ROME — Pope Francis met with the Grand Ayatollah Sayyid Ali al-Husayni al-Sistani in southern Iraq early Saturday and thanked him for his vocal defense of human life.
The meeting took place at the home of Sistani, one of the most senior clerics in Shiite Islam, in Iraq’s holy city of Najaf, on the second day of the pope’s historic visit to the country.
The director of the Holy See Press Office, Matteo Bruni, released a communiqué Saturday noting that the courtesy visit between the two leaders lasted about forty-five minutes.
During the meeting, the pontiff “stressed the importance of collaboration and friendship between religious communities,” Bruni stated, in a common endeavor to promote mutual respect and dialogue and so to “contribute to the good of Iraq, the region, and all humanity.”
Bruni said that the meeting provided the pope with an opportunity to thank the ayatollah for having “raised his voice in defense of the weakest and most persecuted, affirming the sacredness of human life and the importance of the unity of the Iraqi people” in the face of the ongoing conflicts and violence of recent years.
For his part, al-Sistani also released a statement following the meeting in which he defended the rights of Iraq Christians in Iraq to enjoy full citizenship and human rights.
Christians should “live like all Iraqis, in security and peace and with full constitutional rights,” the ayatollah said. He underscored the “role that the religious authority plays in protecting them, and others who have also suffered injustice and harm in the events of past years.”
Al-Sistani, a highly venerated figure in Shiite-majority Iraq, wished happiness to Francis and the members of the Catholic Church, and thanked the pope for making the effort to visit him in Najaf.
When the Islamic State captured Mosul in 2014 and took control of much of Iraq, Sistani called on the Iraqi people to take up arms against the caliphate. Tens of thousands of Shia Muslims answered his call, which resulted in the birth of the Hashd al-Shaabi, Iraq’s Shia militias.

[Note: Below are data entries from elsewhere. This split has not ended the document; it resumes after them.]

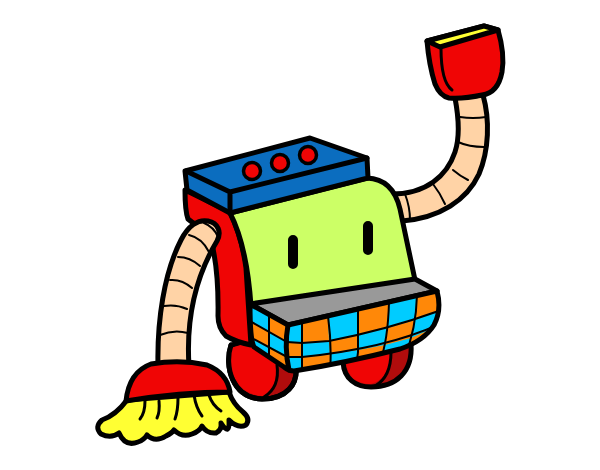
<!DOCTYPE html>
<html lang="en">
<head>
<meta charset="utf-8">
<title>Cleaning robot</title>
<style>
:root {
  --ink: #000;
  --paper: #fff;
  --red: #f00505;
  --dark-red: #b00c0c;
  --blue: #0b6dbf;
  --lime: #ccff66;
  --skin: #ffd3a6;
  --yellow: #ffff33;
  --cyan: #00ccff;
  --orange: #ff8808;
  --grey: #999;
}
html, body { margin: 0; background: var(--paper); overflow: hidden; }
svg { display: block; width: 600px; height: 470px; }
.outline { stroke: var(--ink); stroke-width: 5; stroke-linejoin: round; stroke-linecap: round; }
.button { stroke: var(--ink); stroke-width: 3.5; fill: var(--red); }
.detail { fill: none; stroke: var(--ink); stroke-width: 2; stroke-linecap: round; }
.fold { fill: none; stroke: var(--ink); stroke-width: 3; stroke-linecap: round; }
.red { fill: var(--red); }
.dark-red { fill: var(--dark-red); }
.blue { fill: var(--blue); }
.lime { fill: var(--lime); }
.skin { fill: var(--skin); }
.yellow { fill: var(--yellow); }
.cyan { fill: var(--cyan); }
.orange { fill: var(--orange); }
.grey { fill: var(--grey); }
.none { fill: none; }
.eye { stroke: var(--ink); stroke-width: 10; stroke-linecap: round; }
</style>
</head>
<body>
<svg viewBox="0 0 600 470" role="img" aria-label="Cartoon cleaning robot with a brush and a vacuum nozzle for hands">
  <defs>
    <path id="jaw-shape" d="M250 304L288 325L437 291Q442 310 434 325Q424 341 400 349Q345 363 294 371Q289 371 284 367L254 347Q250 340 250 304Z"/>
    <clipPath id="jaw-clip"><use href="#jaw-shape"/></clipPath>
  </defs>

  <g id="wheels">
    <path class="outline dark-red" d="M231 345C224 366 232 398 262 399C287 399 298 384 296 366L255 340Z"/>
    <path class="red" d="M231 348C226 368 236 396 264 396C274 390 279 378 276 362L250 342Z"/>
    <path class="fold" d="M277 365C279 380 274 391 264 397"/>
    <path class="outline none" d="M231 345C224 366 232 398 262 399C287 399 298 384 296 366"/>
    <path class="outline dark-red" d="M343 362C344 379 356 387 371 387C396 387 413 372 411 344L380 352Z"/>
    <path class="red" d="M346 362C347 377 357 384 371 384C383 381 391 370 390 350Z"/>
    <path class="fold" d="M391 352C391 370 384 381 375 386"/>
  </g>

  <g id="vacuum-arm">
    <path class="outline skin" d="M455 98C459 119 460 137 455 152C447 176 426 194 392 194L402 221C440 218 467 200 479 174C489 150 490 120 483 95Z"/>
    <path class="detail" d="M460 117Q473 119 486 117M458 142Q469 147 484 147M453 170Q460 176 468 180M433 184Q440 193 445 204M405 194Q410 207 410 220"/>
    <path class="outline red" d="M427 41L484 26L498 30Q505 54 502 72Q498 93 482 95Q464 99 449 98Q440 96 435 84Q429 65 427 41Z"/>
    <path class="outline yellow" d="M427 41L484 26L498 30L440 47Z"/>
    <path class="fold" d="M441 48Q441 82 452 90"/>
  </g>

  <g id="body">
    <path class="outline red" d="M185 190L230 212Q242 238 246 268L251 345Q236 342 226 336Q218 328 218 316Q219 262 208 230Q196 226 188 219Q185 211 185 190Z"/>
    <path class="outline lime" d="M230 213L367 178Q393 179 400 209L415 280L251 306Q247 246 230 213Z"/>
    <path class="eye" d="M293 240V264M368 226V250"/>
  </g>

  <g id="control-panel">
    <path class="outline blue" d="M185 171L310 138L367 158L368 178L230 213L187 190Z"/>
    <path class="outline none" d="M186 171L230 192L367 158M230 192V213"/>
    <circle class="button" cx="252" cy="171" r="8.5"/>
    <circle class="button" cx="280" cy="163" r="8.5"/>
    <circle class="button" cx="308" cy="155" r="8.5"/>
  </g>

  <g id="jaw">
    <path class="outline grey" d="M250 304L415 279L437 291L288 325Z"/>
    <use class="orange" href="#jaw-shape"/>
    <g class="cyan" clip-path="url(#jaw-clip)">
      <path d="M248 303L269 314V332L248 320Z"/>
      <path d="M269 332L287 342V357L269 348Z"/>
      <path d="M248 336L269 348V362L248 350Z"/>
      <path d="M288 325L302 322V343L287 343Z"/>
      <path d="M287 357L302 357V374H287Z"/>
      <path d="M302 343L329 341L330 354L302 357Z"/>
      <path d="M328 316L358 309V335L329 341Z"/>
      <path d="M330 354L358 350L356 366L330 370Z"/>
      <path d="M358 335L387 328L385 345L358 350Z"/>
      <path d="M389 302L417 295L415 320L387 328Z"/>
      <path d="M385 345L411 338L405 355L380 362Z"/>
      <path d="M415 320L444 309L440 325L411 338Z"/>
    </g>
    <g class="detail" clip-path="url(#jaw-clip)">
      <path d="M248 320L287 342L302 343L329 341Q390 329 444 309"/>
      <path d="M248 336L287 357L302 357Q390 348 444 322"/>
      <path d="M269 314V362M302 322V374M328 316Q332 345 330 372M358 309V352L356 368M389 302Q388 340 380 362M417 295Q416 330 405 355"/>
    </g>
    <path class="outline none" d="M288 325Q284 347 289 370"/>
    <use class="outline none" href="#jaw-shape"/>
  </g>

  <g id="brush-arm">
    <path class="outline skin" d="M158 366C157 321 164 273 181 240C188 226 198 219 208 221C218 223 222 232 217 241C196 276 186 319 189 366Z"/>
    <path class="detail" d="M204 223Q214 227 218 237M189 235Q202 238 209 252M178 257Q190 257 200 266M170 280Q182 279 192 288M164 306Q176 304 187 309M160 335Q174 329 188 333"/>
    <path class="outline yellow" d="M127 400Q116 415 102 420Q94 427 101 434Q111 439 119 433Q125 447 138 442Q144 440 147 435Q155 443 166 436Q172 433 174 430Q182 438 192 434Q200 431 202 426Q207 434 216 433Q222 430 221 423Q230 437 229 420Q238 429 246 425Q251 419 243 412Q233 404 229 392Z"/>
    <path class="fold" d="M145 401Q145 413 140 419M159 401Q160 412 157 418M178 398Q178 411 175 419M194 395Q196 408 202 416M209 395Q212 405 221 411"/>
    <path class="outline red" d="M126 401Q129 372 151 364Q180 359 207 365Q227 373 230 392Q180 392 126 401Z"/>
  </g>
</svg>
</body>
</html>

In taking his leave of the ayatollah Saturday, the pope reiterated his prayers to God, creator of all, “for a future of peace and fraternity for the beloved Iraqi land, for the Middle East and for the whole world,” the Vatican Press Office said.
On Friday, the pope noted that “Iraq has suffered the disastrous effects of wars, the scourge of terrorism and sectarian conflicts often grounded in a fundamentalism incapable of accepting the peaceful coexistence of different ethnic and religious groups, different ideas and cultures.”
“Only if we learn to look beyond our differences and see each other as members of the same human family, will we be able to begin an effective process of rebuilding and leave to future generations a better, more just and more humane world,” he declared in his first major address after arriving to Iraq.